Man On Fire opened in the U.S. on April 23, 2004 in 2,980 theaters and grossed $22,751,490 with an average of $7,634 and ranking #1 at the box office. The films widest release was 2,986 theaters and it ended up earning $77,911,774 in North America and $52,381,940 internationally for a total of $130,293,714 worldwide, above its $70 million production budget. The film was successful in the U.S. home video market, grossing more than $123 million in DVD and VHS rentals and sales in U.S.
The film received mixed reviews from critics and has a rating of 39% on Rotten Tomatoes based on 161 reviews with an average rating of 5.2 out of 10. The consensus states "Man on Fire starts out well, but goes over the top in the violent second half." The film also has a score of 47 out of 100 on Metacritic based on 36 reviews.
Paul Davies, a journal article author, said that the critical reception to Man on Fire in the United States was "somewhat less than kind" because critics did not like the vigilantism that Creasy uses. Davies argues that "most critics missed" Creasy not taking "sadistic pleasure" in the killings since he kills to get information to get to all of the people involved in the kidnapping of Pita Ramos, and does not like harming innocent parties.

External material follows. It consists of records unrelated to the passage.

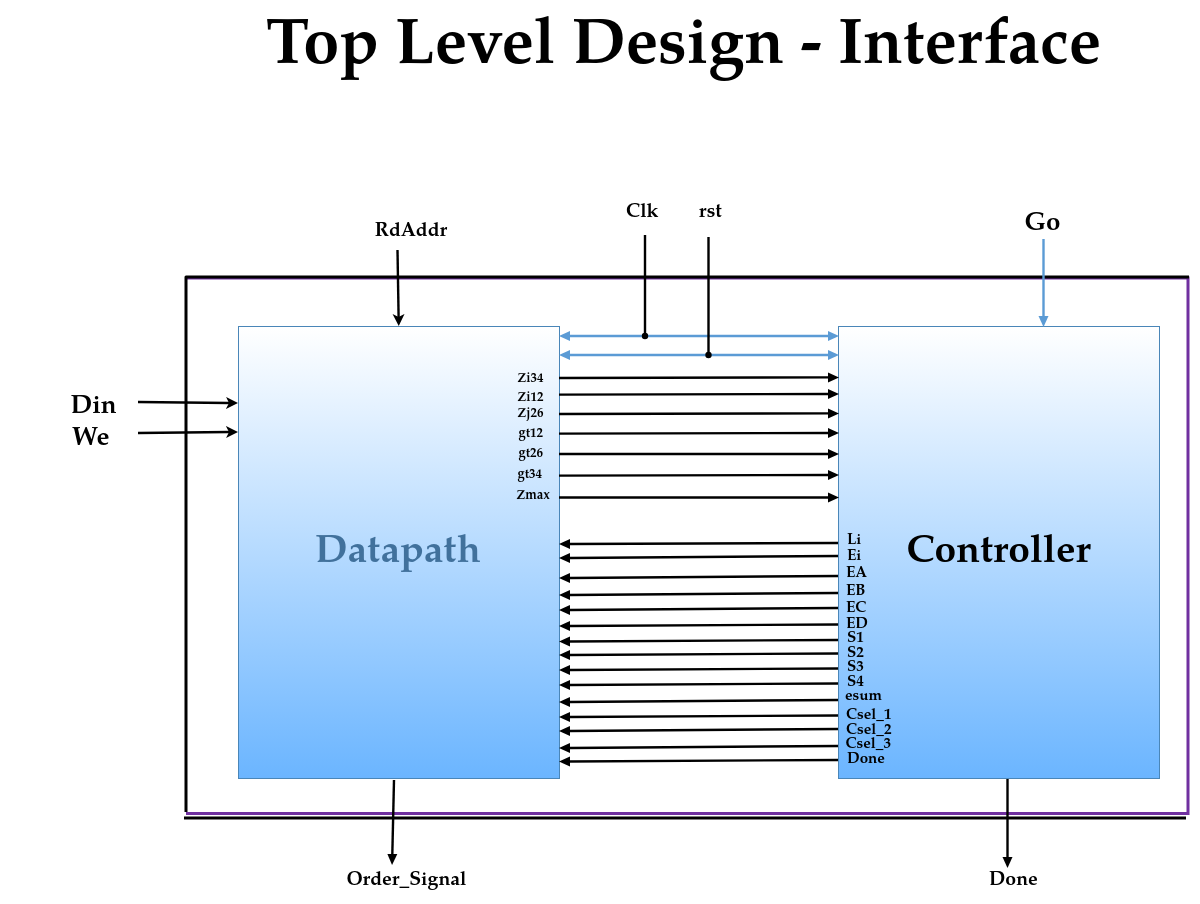
<!DOCTYPE html>
<html lang="en">
<head>
<meta charset="utf-8">
<title>Top Level Design - Interface</title>
<style>
:root {
  --ink: #000;
  --paper: #fff;
  --clock: #5b9bd5;
  --block-edge: #4a86b8;
  --block-end: #6bb5ff;
  --datapath: #41719c;
  --frame: #7030a0;
}
* { box-sizing: border-box; margin: 0; }
html, body { width: 1200px; height: 904px; overflow: hidden; background: var(--paper); }
.diagram {
  position: relative; width: 1200px; height: 904px; overflow: hidden;
  color: var(--ink);
  font-family: "TeX Gyre Pagella", "Palatino Linotype", serif;
  font-weight: 700;
}
.block {
  position: absolute; top: 326px; width: 322px; height: 453px;
  border: 1px solid var(--block-edge);
  background: linear-gradient(var(--paper), var(--block-end));
}
.block.datapath { left: 238px; }
.block.controller { left: 838px; }
.wires { position: absolute; left: 0; top: 0; }

/* --x is the left edge (or centre), --y the text baseline */
.label {
  position: absolute; left: var(--x); top: var(--y); margin-top: -2em;
  font-size: 19.5px; font-weight: 700; line-height: 0; white-space: nowrap;
}
.label::before { content: ""; display: inline-block; height: 2em; }
.centred { transform: translateX(-50%); }
.title { font-size: 64.8px; }
.name { font-size: 39px; }
.name.datapath { color: var(--datapath); }
.large { font-size: 26px; }
.status { font-size: 13px; }
.control { font-size: 15.2px; }
</style>
</head>
<body>
<main class="diagram">
  <h1 class="label title centred" style="--x:683.5px;--y:63px">Top Level Design - Interface</h1>

  <div class="block datapath"></div>
  <div class="block controller"></div>

  <svg class="wires" width="1200" height="904" viewBox="0 0 1200 904" fill="none" aria-hidden="true">
    <defs>
      <marker id="head" markerUnits="userSpaceOnUse" markerWidth="12" markerHeight="12" refX="1" refY="6" orient="auto-start-reverse">
        <path d="M0 1L11 6L0 11Z" fill="#000"/>
      </marker>
      <marker id="clock-head" markerUnits="userSpaceOnUse" markerWidth="12" markerHeight="12" refX="1" refY="6" orient="auto-start-reverse">
        <path d="M0 1L11 6L0 11Z" fill="#5b9bd5"/>
      </marker>
      <marker id="barb" markerUnits="userSpaceOnUse" markerWidth="14" markerHeight="14" refX="3" refY="6" orient="auto">
        <path d="M0 0L12 6L0 12L3 6Z" fill="#000"/>
      </marker>
    </defs>

    <g class="frame" stroke-width="3">
      <path d="M186 278H1188V813.5H186" stroke="var(--frame)"/>
      <path d="M186 812V277H1189" stroke="var(--ink)" stroke-linejoin="round"/>
      <path d="M184 818H1186" stroke="var(--ink)"/>
    </g>

    <g class="clock-bus" stroke="var(--clock)" stroke-width="2.4">
      <path d="M569 336H829" marker-start="url(#clock-head)" marker-end="url(#clock-head)"/>
      <path d="M569 355H829" marker-start="url(#clock-head)" marker-end="url(#clock-head)"/>
      <path d="M1043.5 239V317" marker-end="url(#clock-head)"/>
    </g>

    <g class="clock-taps" stroke="var(--ink)" stroke-width="2.4">
      <path d="M645 235V336M708.5 237V355"/>
      <circle cx="645" cy="336" r="2" fill="var(--ink)"/>
      <circle cx="708.5" cy="355" r="2" fill="var(--ink)"/>
    </g>

    <g class="ports" stroke="var(--ink)" stroke-width="2.4">
      <path d="M397.5 250L398.6 317" marker-end="url(#barb)"/>
      <path d="M138 402L229 403" marker-end="url(#barb)"/>
      <path d="M138 433L229 432" marker-end="url(#barb)"/>
      <path d="M394 780L392.3 855" marker-end="url(#head)"/>
      <path d="M1007.5 779V858" marker-end="url(#head)"/>
    </g>

    <g class="status-wires" stroke="var(--ink)" stroke-width="2.4">
      <path d="M559 378L829 377.4" marker-end="url(#head)"/>
      <path d="M559 394.6L829 394" marker-end="url(#head)"/>
      <path d="M559 414L829 413.4" marker-end="url(#head)"/>
      <path d="M559 433.6L829 433" marker-end="url(#head)"/>
      <path d="M559 454H829" marker-end="url(#head)"/>
      <path d="M559 475.6L829 475" marker-end="url(#head)"/>
      <path d="M559 497.5H829" marker-end="url(#head)"/>
    </g>

    <g class="control-wires" stroke="var(--ink)" stroke-width="2.4">
      <path d="M838 543L569 544" marker-end="url(#head)"/>
      <path d="M838 556L569 558" marker-end="url(#head)"/>
      <path d="M838 576L569 578" marker-end="url(#head)"/>
      <path d="M838 593L569 595" marker-end="url(#head)"/>
      <path d="M838 608L569 610" marker-end="url(#head)"/>
      <path d="M838 624.5L569 626" marker-end="url(#head)"/>
      <path d="M838 640L569 641.5" marker-end="url(#head)"/>
      <path d="M838 653.5L569 655" marker-end="url(#head)"/>
      <path d="M838 668.5L569 670" marker-end="url(#head)"/>
      <path d="M838 683.5L569 685" marker-end="url(#head)"/>
      <path d="M838 700L569 702" marker-end="url(#head)"/>
      <path d="M838 715.5L569 717" marker-end="url(#head)"/>
      <path d="M838 729L569 731" marker-end="url(#head)"/>
      <path d="M838 746L569 748" marker-end="url(#head)"/>
      <path d="M838 760L569 761.5" marker-end="url(#head)"/>
    </g>
  </svg>

  <h2 class="label name datapath centred" style="--x:398px;--y:562px">Datapath</h2>
  <h2 class="label name centred" style="--x:998.5px;--y:562px">Controller</h2>

  <span class="label centred" style="--x:411px;--y:236px">RdAddr</span>
  <span class="label centred" style="--x:642.3px;--y:217px">Clk</span>
  <span class="label centred" style="--x:710.3px;--y:217px">rst</span>
  <span class="label large centred" style="--x:1042.5px;--y:230px">Go</span>
  <span class="label large" style="--x:70.5px;--y:413px">Din</span>
  <span class="label large" style="--x:72px;--y:445px">We</span>
  <span class="label centred" style="--x:406.5px;--y:885px">Order_Signal</span>
  <span class="label centred" style="--x:1013.5px;--y:885px">Done</span>

  <span class="label status" style="--x:517.5px;--y:382px">Zi34</span>
  <span class="label status" style="--x:517.5px;--y:401px">Zi12</span>
  <span class="label status" style="--x:517.5px;--y:417px">Zj26</span>
  <span class="label status" style="--x:518.5px;--y:437px">gt12</span>
  <span class="label status" style="--x:518.5px;--y:457px">gt26</span>
  <span class="label status" style="--x:517.5px;--y:478px">gt34</span>
  <span class="label status" style="--x:516.5px;--y:499px">Zmax</span>

  <span class="label control" style="--x:847px;--y:544px">Li</span>
  <span class="label control" style="--x:847px;--y:560px">Ei</span>
  <span class="label control" style="--x:846px;--y:577px">EA</span>
  <span class="label control" style="--x:846px;--y:595px">EB</span>
  <span class="label control" style="--x:846px;--y:612px">EC</span>
  <span class="label control" style="--x:846px;--y:628px">ED</span>
  <span class="label control" style="--x:847px;--y:642px">S1</span>
  <span class="label control" style="--x:847px;--y:657px">S2</span>
  <span class="label control" style="--x:847px;--y:671px">S3</span>
  <span class="label control" style="--x:847px;--y:686px">S4</span>
  <span class="label control" style="--x:845px;--y:700px">esum</span>
  <span class="label control" style="--x:846px;--y:719px">Csel_1</span>
  <span class="label control" style="--x:846px;--y:734px">Csel_2</span>
  <span class="label control" style="--x:845.5px;--y:748px">Csel_3</span>
  <span class="label control" style="--x:847px;--y:763px">Done</span>
</main>
</body>
</html>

A. J. Quinnell had a favorable reception to this adaptation, mainly because the film used many of the book's lines. Quinnell said that usually screenwriters "like to leave their mark on the product." Quinnell added that even though he usually dislikes film adaptations of books, the writers "did a good job with Man On Fire and I loved the chemistry between Creasy and the girl" and "When I first heard Denzel was playing the part of Creasy I missed a couple of heartbeats but he played the part brilliantly. The film is violent and if the anger is not portrayed properly, the result can be awful." Kevin Freese of the Foreign Military Studies Office stated that "it appears that the allusion" of the fictional Sánchez brothers with the real Arizmendi brothers "escaped the comprehension of much of the audience."
The cut "Smiling", from the soundtrack composed by Harry Gregson-Williams, has been adopted as the theme of a number of television commercials for Omega Watches in 2012 to 2013. The Soundtrack contains 20 tracks, was composed by Harry Gregson-Williams, and was released on July 27, 2004.
ReferencesMan on Fire (2004 film) Wikipedia
Man on Fire (2004 film) IMDbMan on Fire (2004 film) Rotten TomatoesMan on Fire (2004 film) Roger EbertMan on Fire (2004 film) MetacriticMan on Fire (2004 film) themoviedb.org